Sarah Childress Polk was born on September 4th, 1803, in Murfreesboro, Tennessee. Her parents owned a large plantation. She was the third of six children. During her childhood, she attended schools to teach women basic reading, writing, and arithmetic. As a teenager, she was enrolled in an all-female academy in North Carolina known as Moravians’ Salem Academy until her father died.
Sarah met James Polk in school when she was twelve years old and he was nineteen. At the time, he was a clerk of the Tennessee Senate. Years later, he began courting her and they were married in 1795 in North Carolina. She never had children of her own, but she did take in the son of her husband’s brother, named Marshall Tate, who often proved to be a troublemaker. In 1825, after serving as a state Congressman, James was appointed to the United States Congress and moved to Washington D.C., while Sarah stayed in Tennessee. In 1839, James ran for the Governor of Tennessee. During his campaign, Sarah scheduled his speeches, reviewed his press releases, and contacted newspapers. Throughout her husband’s political career, Sarah provided support, operations, and even political advice. In 1845, James won the Presidency and the couple celebrated in Nashville before moving into the White House.
As First Lady, Sarah’s Christian orthodox beliefs made her seem very strict. For instance, she did not approve of business being conducted Sundays. She also stayed away from any events involving gambling, and did not allow dancing in the White House. At the time of the Polk presidency, the Presidential family was expected to fund any social events happening at the White House. Compared to their predecessors, the Tyler’s, the Polk’s were not rich, so there was less opportunity to entertain. Sarah’s low-key, sedate gatherings earned her the nickname “Sahara Sarah.” Sarah, did however, host the nation’s first annual Thanksgiving at the White House.

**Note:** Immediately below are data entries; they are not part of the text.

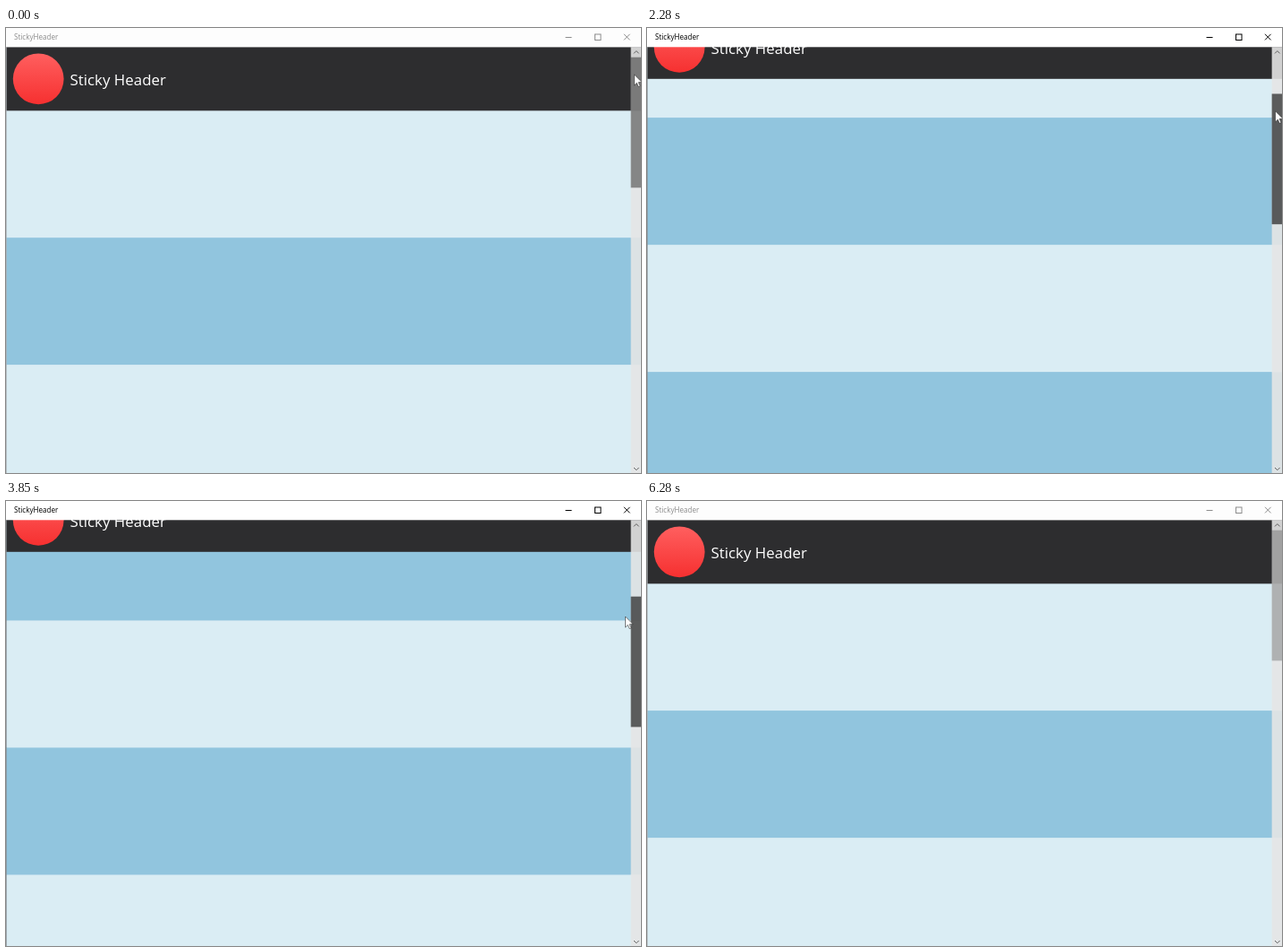
Recreate the animation shown at these times as an HTML page with a canvas. Size 710 by 497 pixels, loop 6300 ms.

```html
<!DOCTYPE html>
<html lang="en">
<head>
<meta charset="utf-8">
<title>StickyHeader</title>
<style>
  html, body { margin: 0; width: 100%; height: 100%; overflow: hidden; background: #fff; }
  canvas { display: block; width: 710px; height: 497px; }
</style>
</head>
<body>
<canvas id="stage" width="710" height="497"></canvas>
<script>
const ctx = document.getElementById('stage').getContext('2d');
const W = 710, H = 497, LOOP = 6300;

// The window is 1000 px wide, shown at 71 %
const SCALE = 0.71;
const TOP = 30 * SCALE, HEADER = 100 * SCALE, BAND = 200 * SCALE;
const BAR = 16 * SCALE, BAR_X = W - BAR, THUMB = 145.7;
const SCROLL_RATIO = 3.28;
const FONT = '"Open Sans", "Noto Sans", sans-serif';

const move = (start, end, to) => ({ start, end, to });

// Runs eased moves one after another, each from where the last one ended
function follow(value, moves, t) {
  for (const { start, end, to } of moves) {
    const u = Math.min(1, Math.max(0, (t - start) / (end - start)));
    value += (to - value) * u * u * (3 - 2 * u);
  }
  return value;
}

const drags = [
  move(1020, 1630, 140), move(1670, 1940, 175), move(2130, 2610, 0),
  move(3200, 3950, 255), move(4230, 4608, 0)
];
const driftX = [
  move(2610, 2800, 706.5), move(3140, 3850, 692), move(4230, 4580, 698), move(4880, 5160, 714)
];
// Hand offset from the grabbed point on the thumb
const driftY = [
  move(2610, 2800, -15), move(3140, 3850, 3), move(4230, 4600, -6), move(4880, 5160, -22)
];
const thumbFade = [move(780, 830, 0.6), move(4880, 5160, 0.23)];

function rect(color, x, y, w, h) {
  ctx.fillStyle = color;
  ctx.fillRect(x, y, w, h);
}

function path(points, close) {
  ctx.beginPath();
  points.forEach(([x, y]) => ctx.lineTo(x, y));
  if (close) ctx.closePath();
}

function line(color, ...points) {
  path(points);
  ctx.strokeStyle = color;
  ctx.lineWidth = 1;
  ctx.stroke();
}

function text(str, x, y, size, color) {
  ctx.font = `${size}px ${FONT}`;
  ctx.fillStyle = color;
  ctx.fillText(str, x, y);
}

function drawBands(scroll) {
  for (let i = 0; i < 6; i++) {
    const y = TOP + HEADER + i * BAND - scroll;
    rect(i % 2 ? '#91c5de' : '#daedf4', 0, y, W, BAND);
  }
}

// The header moves at half speed and sticks at half its height
function drawHeader(scroll) {
  const y = TOP - Math.min(scroll, HEADER) / 2;
  const r = 40 * SCALE, cy = y + HEADER / 2;
  rect('#2d2d2f', 0, y, W, HEADER);
  const fill = ctx.createLinearGradient(0, cy - r, 0, cy + r);
  fill.addColorStop(0, '#ff5f5f');
  fill.addColorStop(1, '#f63030');
  ctx.fillStyle = fill;
  ctx.beginPath();
  ctx.arc(36.2, cy, r, 0, Math.PI * 2);
  ctx.fill();
  text('Sticky Header', 71.5, y + 43.1, 16.9, '#fff');
}

function chevron(y, dir) {
  line('#606060', [702, y], [704.8, y + 2.8 * dir], [707.6, y]);
}

function drawScrollbar(scroll, shade) {
  rect('rgba(230,230,230,0.89)', BAR_X, TOP, BAR, H - TOP);
  rect(`rgba(0,0,0,${shade})`, BAR_X, TOP + BAR + scroll / SCROLL_RATIO, BAR, THUMB);
  chevron(28.4, -1);
  chevron(491, 1);
}

function drawTitleBar(active) {
  const ink = active ? '#000' : '#8c8c8c';
  rect(active ? '#fff' : '#fdfdfd', 0, 0, W, TOP);
  text('StickyHeader', 9, 12.9, 8.1, ink);
  line(ink, [625.5, 10.5], [632.5, 10.5]);
  ctx.strokeRect(658.5, 7, 6.5, 6.5);
  line(ink, [691, 6.8], [697.6, 13.4]);
  line(ink, [697.6, 6.8], [691, 13.4]);
}

function outline(points) {
  path(points, true);
  ctx.fillStyle = '#fff';
  ctx.fill();
  ctx.strokeStyle = '#222';
  ctx.lineWidth = 0.8;
  ctx.stroke();
}

function drawPointer(x, y) {
  ctx.save();
  ctx.translate(x + 0.5, y);
  ctx.scale(SCALE, SCALE);
  outline([[0, 0], [0, 17], [4, 13.2], [6.6, 19.2], [9.2, 18], [6.6, 12.2], [12, 12]]);
  ctx.restore();
}

// Left half of a resize arrow; the rest lies outside the window
function drawResize(x, y) {
  const upper = [[11, -1.3], [6.5, -1.3], [6.5, -4.3], [11, 0]];
  const lower = upper.slice(0, 3).reverse().map(([a, b]) => [a, -b]);
  outline([...upper, ...lower].map(([a, b]) => [x - a + (a === 11 && b ? 11 : 0), y + b]));
}

function draw(t) {
  const active = t >= 780 && t < 6280;
  const scroll = follow(0, drags, t);
  drawBands(scroll);
  drawHeader(scroll);
  drawScrollbar(scroll, follow(0.42, thumbFade, t));
  rect(active ? '#858c90' : '#a8adb0', 0, TOP, SCALE, H - TOP);
  drawTitleBar(active);
  if (t < 5160) {
    drawPointer(follow(702, driftX, t), 52 + scroll / SCROLL_RATIO + follow(0, driftY, t));
  }
  if (t >= 5720 && t < 5750) drawResize(712.5, 445.5);
}

const start = performance.now();
function tick() {
  draw((performance.now() - start) % LOOP);
  requestAnimationFrame(tick);
}
tick();
</script>
</body>
</html>
```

Just three months after departing from the White House to Nashville, James passed away. Sarah was left a widow at forty-five. She stayed in the Polk’s home in Nashville for the rest of her life. Sarah passed away on August 14th, 1891, forty years after her husband’s death. She was a widow for longer than any other First Lady.